High potential imaging technology for analysis of in situ patchiness
Modern ecological theory is largely based off mean field assumptions that can overlook the critically important “patchiness”, areas of high and low resource distributions, that define ecosystems. Also, studying the fine scale distributions of microorganisms in these patches has traditionally involved very expensive, resource intensive methods. This has greatly hindered the ability to conduct research in this area. This paper present an alternative, high tech, low cost method that can be used to study these patch dynamics across a range of scales, from that of 10’s of centimeters to that of kilometers. This method involves the use of a waterproof enclosure that houses a microcomputer and imaging capture device that, with accompanying software, can analyze large batches of video for the presence, or lack thereof, of organisms of a desired size class.
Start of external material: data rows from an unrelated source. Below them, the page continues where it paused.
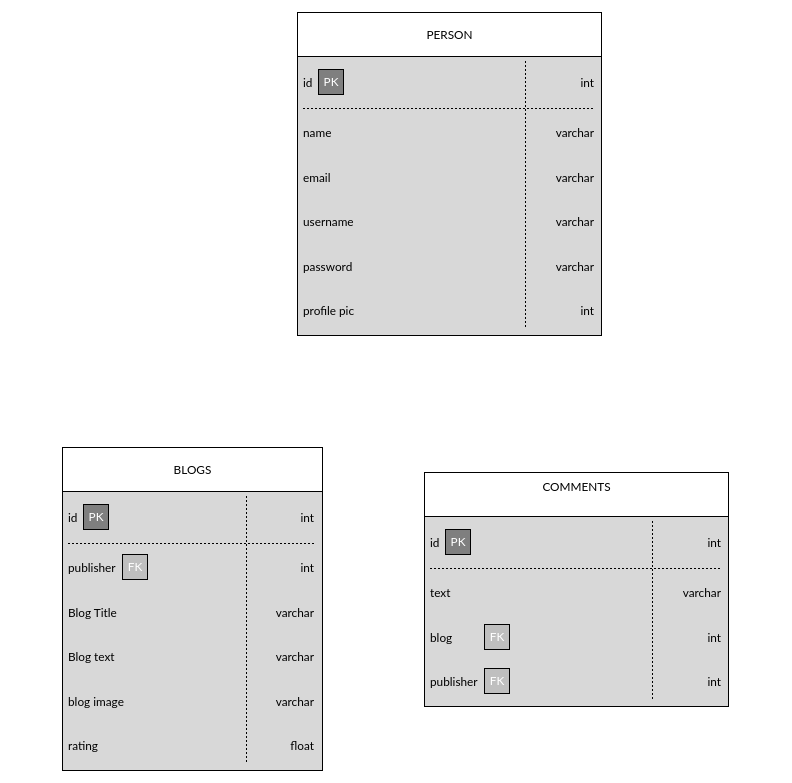
<!DOCTYPE html>
<html lang="en">
<head>
<meta charset="utf-8">
<title>Blog database diagram</title>
<style>
:root {
  --paper: #fff;
  --ink: #000;
  --body: #d8d8d8;
  --primary-key: #7f7f7f;
  --foreign-key: #bfbfbf;
  --key-text: #fff;
}
* { box-sizing: border-box; margin: 0; padding: 0; }
body {
  position: relative;
  width: 792px;
  height: 783px;
  overflow: hidden;
  background: var(--paper);
  color: var(--ink);
  font: 11.8px/16px Lato, sans-serif;
}
.entity {
  position: absolute;
  width: 305px;
  border: 1px solid var(--ink);
  background: var(--body);
  --end-gap: 7px;
}
.person { left: 297px; top: 12px; height: 324px; --divider: 227px; }
.blogs { left: 62px; top: 447px; width: 261px; height: 324px; --divider: 183px; --end-gap: 8px; }
.comments { left: 424px; top: 472px; height: 235px; --divider: 227px; }
.entity h2 {
  display: flex;
  justify-content: center;
  align-items: center;
  height: 44px;
  border-bottom: 1px solid var(--ink);
  background: var(--paper);
  font-size: 11.8px;
  font-weight: 400;
}
.comments h2 { align-items: flex-start; padding-top: 6px; }
.entity::after {
  content: "";
  position: absolute;
  left: var(--divider);
  top: 48px;
  bottom: 7px;
  width: 1px;
  background: repeating-linear-gradient(to bottom, var(--ink) 0 2px, transparent 2px 4px);
}
.fields { list-style: none; }
.field {
  position: relative;
  display: flex;
  justify-content: space-between;
  align-items: center;
  height: 44.5px;
  padding: 0 var(--end-gap) 0 5px;
}
.field.primary { height: 52px; margin-bottom: 2px; }
.field.primary::after {
  content: "";
  position: absolute;
  left: 5px;
  right: 7px;
  bottom: 0;
  height: 1px;
  background: repeating-linear-gradient(to right, var(--ink) 0 2px, transparent 2px 4px);
}
.key {
  position: absolute;
  left: 59px;
  top: 8.4px;
  display: flex;
  justify-content: center;
  align-items: center;
  width: 26px;
  height: 26px;
  border: 1px solid var(--ink);
  background: var(--foreign-key);
  color: var(--key-text);
}
.primary .key { left: 20px; top: 12px; background: var(--primary-key); }
</style>
</head>
<body>
<section class="entity person">
  <h2>PERSON</h2>
  <ul class="fields">
    <li class="field primary"><span>id</span><span class="key">PK</span><span>int</span></li>
    <li class="field"><span>name</span><span>varchar</span></li>
    <li class="field"><span>email</span><span>varchar</span></li>
    <li class="field"><span>username</span><span>varchar</span></li>
    <li class="field"><span>password</span><span>varchar</span></li>
    <li class="field"><span>profile pic</span><span>int</span></li>
  </ul>
</section>
<section class="entity blogs">
  <h2>BLOGS</h2>
  <ul class="fields">
    <li class="field primary"><span>id</span><span class="key">PK</span><span>int</span></li>
    <li class="field"><span>publisher</span><span class="key">FK</span><span>int</span></li>
    <li class="field"><span>Blog Title</span><span>varchar</span></li>
    <li class="field"><span>Blog text</span><span>varchar</span></li>
    <li class="field"><span>blog image</span><span>varchar</span></li>
    <li class="field"><span>rating</span><span>float</span></li>
  </ul>
</section>
<section class="entity comments">
  <h2>COMMENTS</h2>
  <ul class="fields">
    <li class="field primary"><span>id</span><span class="key">PK</span><span>int</span></li>
    <li class="field"><span>text</span><span>varchar</span></li>
    <li class="field"><span>blog</span><span class="key">FK</span><span>int</span></li>
    <li class="field"><span>publisher</span><span class="key">FK</span><span>int</span></li>
  </ul>
</section>
</body>
</html>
This paper also suggests a method, namely fractal analysis, which can be used to compare the self‐similarity, or lack thereof, of various organism distributions over a range of scales. Preliminary results seem to indicate a rough correlation between organisms of a small size and those of a larger size, though further data and analysis is necessary for confirmation. Further fine-tuning and utilization of this imagine system promises a high potential yet low cost way in which researchers in both terrestrial and marine landscapes can simultaneously analyze a greater volume of data while reducing their workload in terms of manual analysis.